A team of scientists led by UC Santa Barbara researcher Thomas Kupfer announced on August 1, 2019, the discovery of a new class of pulsating star. Stars that pulsate – or change periodically in brightness – might be changing due to a change in the star’s temperature. Or the star might actually be changing its size. Or both temperature and star radius might be changing. True pulsating stars can vary in brightness by some 10 percent, these scientists said. Stars may vary in brightness over second, minutes, days, months or even years. The new pulsators vary in brightness about every five minutes.
Many stars pulsate. Even our sun does on a very small scale. Those with the largest brightness changes are usually radial pulsators, ‘breathing’ in and out as the entire star changes size.
By studying pulsations in detail, scientists can learn about these stars’ interior properties, he said.
Like so many discoveries in astronomy, this one was serendipitous. Kupfer and his colleagues at Caltech were searching for extremely close binary, or double, stars in data from the Zwicky Transient Facility (ZTF), which is located at the Palomar Observatory near San Diego, California. The ZTF uses a 48-inch telescope and a camera with a 47-square-degree field of view to scan (or “survey”) the sky. Four stars stood out due to large changes in their brightness over just a few minutes. Follow-up data quickly confirmed that they were indeed pulsators, not binary pairs.
Kupfer and his collaborators have now identified the stand-out stars as what are called hot subdwarf pulsators. A subdwarf is a star about one-tenth the diameter of the sun with a mass between 20 and 50 percent that of sun. They’re incredibly hot — up to 90,000 degrees Fahrenheit (50,000 degrees Celsius), compared to the sun’s 10,000 F (5,500 C). Team member Lars Bildsten, also of UC Santa Barbara, explained:
These stars have certainly completed fusing all of the hydrogen in their core into helium, explaining why they are so small and can oscillate so rapidly.
The team’s statement further explained:
The discovery came as a surprise. Scientists hadn’t previously predicted the existence of these stars … but in retrospect they fit well into the leading models of stellar evolution.
Because of the stars’ low masses, the team believes they started life as typical sun-like stars fusing hydrogen to helium in their cores. After exhausting the hydrogen in their cores, the stars expanded into the red giant stage. Usually, a star will reach its largest radius and begin fusing helium deep in the core. However, the scientists think these newly discovered stars had their outer material stolen by a companion before the helium became hot and dense enough to fuse.
In the past, hot subdwarfs were almost always related to stars which became red giants, started fusing helium in their cores, and then got stripped by a companion. The new findings indicate that this group includes different types of stars.
Some do helium fusion and some don’t.
These astronomers said the stars’ pulsations let them probe the masses and radii of the stars, and then compare these measurements to computer models of how stars behave. UC Santa Barbara astrophysics postdoctoral student Even Bauer (@evbauer_astro on Twitter), also a team member, commented:

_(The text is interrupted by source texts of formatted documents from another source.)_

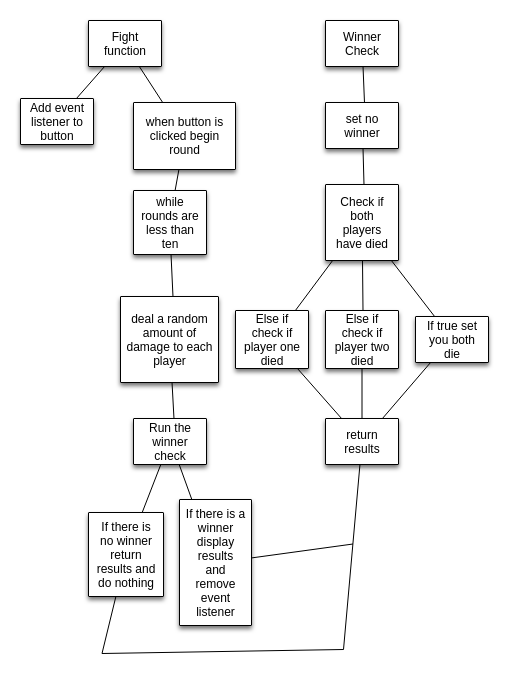
<!DOCTYPE html>
<html lang="en">
<head>
<meta charset="utf-8">
<title>Fight function flowchart</title>
<style>
:root { --paper: #fff; --ink: #000; --shade: rgba(0, 0, 0, .55); }
* { box-sizing: border-box; }
html, body { margin: 0; overflow: hidden; background: var(--paper); }
.flowchart {
  position: relative;
  width: 509px;
  height: 675px;
  overflow: hidden;
  background: var(--paper);
  color: var(--ink);
  font: 12px/14px "Liberation Sans", Arial, sans-serif;
}
.connectors { position: absolute; inset: 0; fill: none; stroke: var(--ink); stroke-width: 1; }
.node {
  position: absolute;
  left: var(--x);
  top: var(--y);
  width: var(--w);
  height: var(--h);
  display: flex;
  align-items: center;
  justify-content: center;
  border: 1px solid var(--ink);
  border-radius: 1px;
  background: var(--paper);
  box-shadow: 0 3px 4px var(--shade);
  text-align: center;
  white-space: nowrap;
}
</style>
</head>
<body>
<main class="flowchart">
  <svg class="connectors" width="509" height="675" viewBox="0 0 509 675" aria-hidden="true">
    <path d="M105 66 76 99M139 66 163 103M179 169 175 191M171 254 173 297M172 382 174 419M161 464 142 513M179 464 192 500"/>
    <path d="M363 66 364.500 103M363 148 364 185M333 260 295 311M362.500 260 363 311M391 260 435 317M297 368 342 419M362 368V419M431 362 382 419"/>
    <path d="M116 596 102 653.500 343.500 649.500 360 464M251 558 353 544"/>
  </svg>

  <div class="node" style="--x:88px;--y:20px;--w:74px;--h:47px">Fight<br>function</div>
  <div class="node" style="--x:20px;--y:98px;--w:74px;--h:47px">Add event<br>listener to<br>button</div>
  <div class="node" style="--x:133px;--y:102px;--w:103px;--h:68px">when button is<br>clicked begin<br>round</div>
  <div class="node" style="--x:133px;--y:190px;--w:74px;--h:65px">while<br>rounds are<br>less than<br>ten</div>
  <div class="node" style="--x:120px;--y:296px;--w:99px;--h:87px">deal a random<br>amount of<br>damage to each<br>player</div>
  <div class="node" style="--x:133px;--y:418px;--w:74px;--h:47px">Run the<br>winner<br>check</div>
  <div class="node" style="--x:88px;--y:512px;--w:76px;--h:85px">If there is<br>no winner<br>return<br>results and<br>do nothing</div>
  <div class="node" style="--x:179px;--y:499px;--w:73px;--h:127px">If there is a<br>winner<br>display<br>results<br>and<br>remove<br>event<br>listener</div>

  <div class="node" style="--x:325px;--y:20px;--w:74px;--h:47px">Winner<br>Check</div>
  <div class="node" style="--x:325px;--y:102px;--w:74px;--h:47px">set no<br>winner</div>
  <div class="node" style="--x:325px;--y:184px;--w:74px;--h:77px">Check if<br>both<br>players<br>have died</div>
  <div class="node" style="--x:235px;--y:310px;--w:74px;--h:59px">Else if<br>check if<br>player one<br>died</div>
  <div class="node" style="--x:325px;--y:310px;--w:74px;--h:59px">Else if<br>check if<br>player two<br>died</div>
  <div class="node" style="--x:415px;--y:316px;--w:74px;--h:47px">If true set<br>you both<br>die</div>
  <div class="node" style="--x:325px;--y:418px;--w:74px;--h:47px">return<br>results</div>
</main>
</body>
</html>
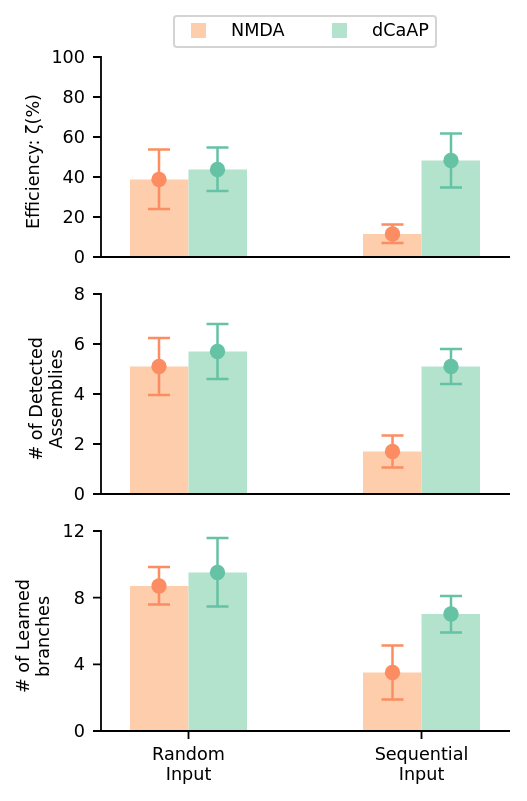
<!DOCTYPE html>
<html lang="en">
<head>
<meta charset="utf-8">
<title>NMDA and dCaAP comparison</title>
<style>
:root {
  --nmda-bar: #fdcdac;
  --nmda-mark: #fc8d62;
  --dcaap-bar: #b3e2cd;
  --dcaap-mark: #66c2a5;
  --ink: #000;
  --frame: #d4d4d4;
}
* { box-sizing: border-box; margin: 0; padding: 0; }
html, body { width: 527px; height: 801px; overflow: hidden; background: #fff; }
body { font: 17.6px/20px "DejaVu Sans", sans-serif; color: var(--ink); }
.figure { width: 527px; height: 801px; padding-top: 15px; overflow: hidden; }
.legend {
  display: flex; align-items: center; list-style: none;
  width: 264px; height: 33px; margin: 0 0 9px 173px; padding: 0 0 3px 16px;
  border: 2px solid var(--frame); border-radius: 4px;
}
.legend li { display: flex; align-items: center; gap: 25px; width: 141px; flex: none; white-space: nowrap; }
.legend li:last-child { width: auto; }
.swatch { width: 15px; height: 15px; flex: none; }
.swatch.nmda { background: var(--nmda-bar); }
.swatch.dcaap { background: var(--dcaap-bar); }
.panel { display: grid; grid-template-columns: 43px 42px 7px 420px; height: 200px; margin-bottom: 37px; }
.panel:last-of-type { margin-bottom: 13px; }
.axis-label {
  justify-self: end; align-self: center; white-space: nowrap; text-align: center;
  writing-mode: vertical-rl; transform: rotate(180deg);
}
.detected .axis-label { margin-right: -23px; }
.learned .axis-label { margin-right: -10px; }
.ticks {
  display: flex; flex-direction: column; justify-content: space-between;
  list-style: none; text-align: right; height: 220px; margin-top: -10px;
}
.plot { grid-column: 4; display: block; width: 420px; height: 212px; margin-top: -2px; overflow: visible; }
.bar-nmda { fill: var(--nmda-bar); }
.bar-dcaap { fill: var(--dcaap-bar); }
.error { fill: none; stroke-width: 2.5; }
.error.nmda { stroke: var(--nmda-mark); }
.error.dcaap { stroke: var(--dcaap-mark); }
.mean-nmda { fill: var(--nmda-mark); }
.mean-dcaap { fill: var(--dcaap-mark); }
.axis { fill: none; stroke: var(--ink); stroke-width: 1.8; }
.categories {
  display: grid; grid-template-columns: 140px 140px; column-gap: 93px;
  margin-left: 118.5px; list-style: none; text-align: center;
}
</style>
</head>
<body>
<main class="figure">
  <ul class="legend">
    <li><span class="swatch nmda"></span>NMDA</li>
    <li><span class="swatch dcaap"></span>dCaAP</li>
  </ul>

  <section class="panel efficiency">
    <h2 class="axis-label" style="font:inherit">Efficiency: ζ(%)</h2>
    <ul class="ticks"><li>100</li><li>80</li><li>60</li><li>40</li><li>20</li><li>0</li></ul>
    <svg class="plot" viewBox="92 -2 420 212" role="img" aria-label="Efficiency by input type">
      <g class="bar-nmda">
        <rect x="130" y="122.5" width="58.5" height="77.5"/>
        <rect x="363" y="177" width="58.5" height="23"/>
      </g>
      <g class="bar-dcaap">
        <rect x="188.5" y="112.5" width="58.5" height="87.5"/>
        <rect x="421.5" y="103.5" width="58.5" height="96.5"/>
      </g>
      <path class="error nmda" d="M148 92.5H170M159 92.5V152M148 152H170M381.5 167.5H403.5M392.5 167.5V186M381.5 186H403.5"/>
      <path class="error dcaap" d="M206.5 90.5H228.5M217.5 90.5V134M206.5 134H228.5M440 76.5H462M451 76.5V130.5M440 130.5H462"/>
      <g class="mean-nmda"><circle cx="159" cy="122.5" r="7.7"/><circle cx="392.5" cy="177" r="7.7"/></g>
      <g class="mean-dcaap"><circle cx="217.5" cy="112.5" r="7.7"/><circle cx="451" cy="103.5" r="7.7"/></g>
      <path class="axis" d="M101 -1V200H510M93 0H101M93 40H101M93 80H101M93 120H101M93 160H101M93 200H101"/>
    </svg>
  </section>

  <section class="panel detected">
    <h2 class="axis-label" style="font:inherit"># of Detected<br>Assemblies</h2>
    <ul class="ticks"><li>8</li><li>6</li><li>4</li><li>2</li><li>0</li></ul>
    <svg class="plot" viewBox="92 -2 420 212" role="img" aria-label="Detected assemblies by input type">
      <g class="bar-nmda">
        <rect x="130" y="72.5" width="58.5" height="127.5"/>
        <rect x="363" y="157.5" width="58.5" height="42.5"/>
      </g>
      <g class="bar-dcaap">
        <rect x="188.5" y="57.5" width="58.5" height="142.5"/>
        <rect x="421.5" y="72.5" width="58.5" height="127.5"/>
      </g>
      <path class="error nmda" d="M148 44H170M159 44V101M148 101H170M381.5 141.5H403.5M392.5 141.5V173.5M381.5 173.5H403.5"/>
      <path class="error dcaap" d="M206.5 30H228.5M217.5 30V85M206.5 85H228.5M440 55H462M451 55V90M440 90H462"/>
      <g class="mean-nmda"><circle cx="159" cy="72.5" r="7.7"/><circle cx="392.5" cy="157.5" r="7.7"/></g>
      <g class="mean-dcaap"><circle cx="217.5" cy="57.5" r="7.7"/><circle cx="451" cy="72.5" r="7.7"/></g>
      <path class="axis" d="M101 -1V200H510M93 0H101M93 50H101M93 100H101M93 150H101M93 200H101"/>
    </svg>
  </section>

  <section class="panel learned">
    <h2 class="axis-label" style="font:inherit"># of Learned<br>branches</h2>
    <ul class="ticks"><li>12</li><li>8</li><li>4</li><li>0</li></ul>
    <svg class="plot" viewBox="92 -2 420 212" role="img" aria-label="Learned branches by input type">
      <g class="bar-nmda">
        <rect x="130" y="55" width="58.5" height="145"/>
        <rect x="363" y="141.5" width="58.5" height="58.5"/>
      </g>
      <g class="bar-dcaap">
        <rect x="188.5" y="41.5" width="58.5" height="158.5"/>
        <rect x="421.5" y="83" width="58.5" height="117"/>
      </g>
      <path class="error nmda" d="M148 36H170M159 36V73.5M148 73.5H170M381.5 114.5H403.5M392.5 114.5V168.5M381.5 168.5H403.5"/>
      <path class="error dcaap" d="M206.5 7H228.5M217.5 7V75.5M206.5 75.5H228.5M440 65H462M451 65V101.5M440 101.5H462"/>
      <g class="mean-nmda"><circle cx="159" cy="55" r="7.7"/><circle cx="392.5" cy="141.5" r="7.7"/></g>
      <g class="mean-dcaap"><circle cx="217.5" cy="41.5" r="7.7"/><circle cx="451" cy="83" r="7.7"/></g>
      <path class="axis" d="M101 -1V200H510M93 0H101M93 66.7H101M93 133.3H101M93 200H101M188.5 200V208M421.5 200V208"/>
    </svg>
  </section>

  <ul class="categories">
    <li>Random<br>Input</li>
    <li>Sequential<br>Input</li>
  </ul>
</main>
</body>
</html>
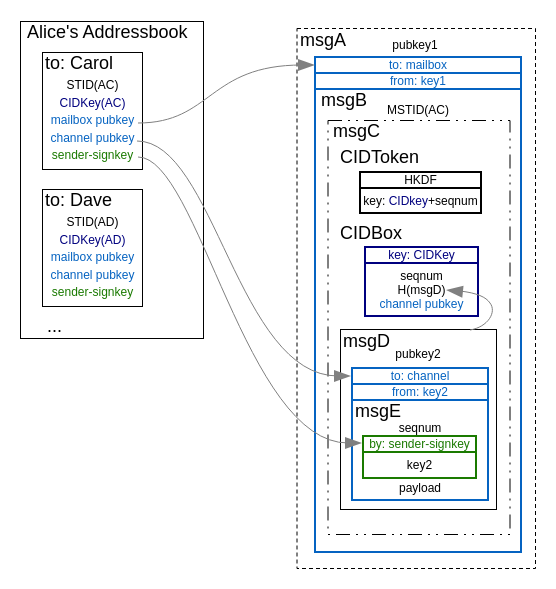
<!DOCTYPE html>
<html lang="en">
<head>
<meta charset="utf-8">
<title>Addressbook and nested message structure</title>
<style>
:root {
  --ink: #000;
  --paper: #fff;
  --blue: #0563c1;
  --navy: #00007f;
  --green: #1a7a00;
  --arrow: #808080;
}
* { box-sizing: border-box; margin: 0; padding: 0; }
html, body { width: 556px; height: 589px; overflow: hidden; background: var(--paper); }
body {
  position: relative;
  font: 12px/14px "Liberation Sans", Arial, sans-serif;
  color: var(--ink);
  white-space: nowrap;
}
.blue { color: var(--blue); }
.navy { color: var(--navy); }
.green { color: var(--green); }
h1, h2, h3 { font-size: 18px; font-weight: 400; line-height: 20px; }
ul { list-style: none; }

/* Addressbook */
.addressbook {
  position: absolute; left: 20px; top: 21px; width: 184px; height: 318px;
  border: 1px solid var(--ink);
  display: flex; flex-direction: column;
}
.addressbook h1 { padding-left: 6px; height: 30px; }
.contact {
  width: 101px; height: 118px; margin: 0 0 19px 21px;
  border: 1px solid var(--ink);
}
.contact h2 { padding-left: 2px; margin-bottom: 4px; }
.contact li { height: 17.5px; line-height: 17.5px; text-align: center; }
.more { font-size: 18px; line-height: 20px; margin: -10px 0 0 26px; }

/* Message diagram nodes */
.layers, .title, .caption, .record { position: absolute; }
.layers { left: 0; top: 0; }
.caption { width: 140px; text-align: center; }
.record {
  border: 2px solid currentColor;
  display: flex; flex-direction: column;
  text-align: center;
}
.field { height: 16px; border-bottom: 2px solid currentColor; flex: none; }
.body { flex: 1; display: flex; flex-direction: column; justify-content: center; color: var(--ink); }

.msg-a-title { left: 300px; top: 30px; }
.msg-a-key { left: 345px; top: 38px; }
.msg-b { left: 314px; top: 56px; width: 208px; height: 497px; }
.msg-b-title { left: 321px; top: 90px; }
.msg-b-id { left: 348px; top: 103px; }
.msg-c-title { left: 333px; top: 121px; }
.token-title { left: 340px; top: 147px; }
.token { left: 359px; top: 171px; width: 123px; height: 43px; }
.box-title { left: 340px; top: 223px; }
.box { left: 364px; top: 246px; width: 115px; height: 71px; }
.msg-d { left: 340px; top: 329px; width: 157px; height: 181px; border-width: 1px; }
.msg-d-title { left: 343px; top: 331px; }
.msg-d-key { left: 348px; top: 347px; }
.msg-e { left: 351px; top: 367px; width: 138px; height: 134px; }
.msg-e-title { left: 355px; top: 401px; }
.msg-e-seq { left: 350px; top: 421px; }
.signature { left: 362px; top: 435px; width: 115px; height: 44px; }
.msg-e-payload { left: 350px; top: 481px; }
</style>
</head>
<body>

<section class="addressbook">
  <h1>Alice's Addressbook</h1>
  <article class="contact">
    <h2>to: Carol</h2>
    <ul>
      <li>STID(AC)</li>
      <li class="navy">CIDKey(AC)</li>
      <li class="blue">mailbox pubkey</li>
      <li class="blue">channel pubkey</li>
      <li class="green">sender-signkey</li>
    </ul>
  </article>
  <article class="contact">
    <h2>to: Dave</h2>
    <ul>
      <li>STID(AD)</li>
      <li class="navy">CIDKey(AD)</li>
      <li class="blue">mailbox pubkey</li>
      <li class="blue">channel pubkey</li>
      <li class="green">sender-signkey</li>
    </ul>
  </article>
  <p class="more">...</p>
</section>

<main>
  <svg class="layers" width="556" height="589" fill="none" stroke="var(--ink)" aria-hidden="true">
    <rect x="297" y="28.5" width="238.5" height="540" stroke-dasharray="4 3"/>
    <rect x="328" y="120.5" width="182" height="414" stroke-dasharray="14 6 2 6 2 6"/>
  </svg>

  <h2 class="title msg-a-title">msgA</h2>
  <p class="caption msg-a-key">pubkey1</p>

  <div class="record blue msg-b">
    <p class="field">to: mailbox</p>
    <p class="field">from: key1</p>
  </div>
  <h2 class="title msg-b-title">msgB</h2>
  <p class="caption msg-b-id">MSTID(AC)</p>

  <h2 class="title msg-c-title">msgC</h2>

  <h3 class="title token-title">CIDToken</h3>
  <div class="record token">
    <p class="field">HKDF</p>
    <div class="body"><p>key: <span class="navy">CIDkey</span>+seqnum</p></div>
  </div>

  <h3 class="title box-title">CIDBox</h3>
  <div class="record navy box">
    <p class="field">key: CIDKey</p>
    <div class="body">
      <p>seqnum</p>
      <p>H(msgD)</p>
      <p class="blue">channel pubkey</p>
    </div>
  </div>

  <div class="record msg-d"></div>
  <h2 class="title msg-d-title">msgD</h2>
  <p class="caption msg-d-key">pubkey2</p>

  <div class="record blue msg-e">
    <p class="field">to: channel</p>
    <p class="field">from: key2</p>
  </div>
  <h2 class="title msg-e-title">msgE</h2>
  <p class="caption msg-e-seq">seqnum</p>
  <div class="record green signature">
    <p class="field">by: sender-signkey</p>
    <div class="body"><p>key2</p></div>
  </div>
  <p class="caption msg-e-payload">payload</p>
</main>

<svg class="layers" width="556" height="589" aria-hidden="true">
  <defs>
    <polygon id="arrowhead" points="0,0 -17,-6 -17,6" fill="var(--arrow)"/>
  </defs>
  <g fill="none" stroke="var(--arrow)">
    <path d="M138 123C212 123 208 65 302 65"/>
    <path d="M137 141C214 141 238 376 338 376"/>
    <path d="M138 157C198 157 246 443 348 443"/>
    <path d="M470 330C488 327 497 312 490 303C486 297 477 293 460 291"/>
  </g>
  <use href="#arrowhead" x="315" y="65"/>
  <use href="#arrowhead" x="351" y="376"/>
  <use href="#arrowhead" x="362" y="443"/>
  <use href="#arrowhead" transform="translate(446 290) rotate(186)"/>
</svg>

</body>
</html>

We were able to understand the rapid pulsations by matching them to theoretical models with low mass cores made of relatively cold helium.
Thus a chance discovery by a sky survey instrument – which spends its nights silently, steadily observing the heavens – has led to new insights on the way stars evolve. Kupfer commented:
I expect that these large, time-domain surveys like the Zwicky Transient Facility will bring many unexpected discoveries in the future.
Bottom line: Scientists have discovered a new type of pulsating star, called hot subdwarf pulsators. In other words, the stars are hot, they’re on the small side, and they change rapidly in brightness.
Deborah Byrd created the EarthSky radio series in 1991 and founded EarthSky.org in 1994. Today, she serves as Editor-in-Chief of this website. She has won a galaxy of awards from the broadcasting and science communities, including having an asteroid named 3505 Byrd in her honor. A science communicator and educator since 1976, Byrd believes in science as a force for good in the world and a vital tool for the 21st century. "Being an EarthSky editor is like hosting a big global party for cool nature-lovers," she says.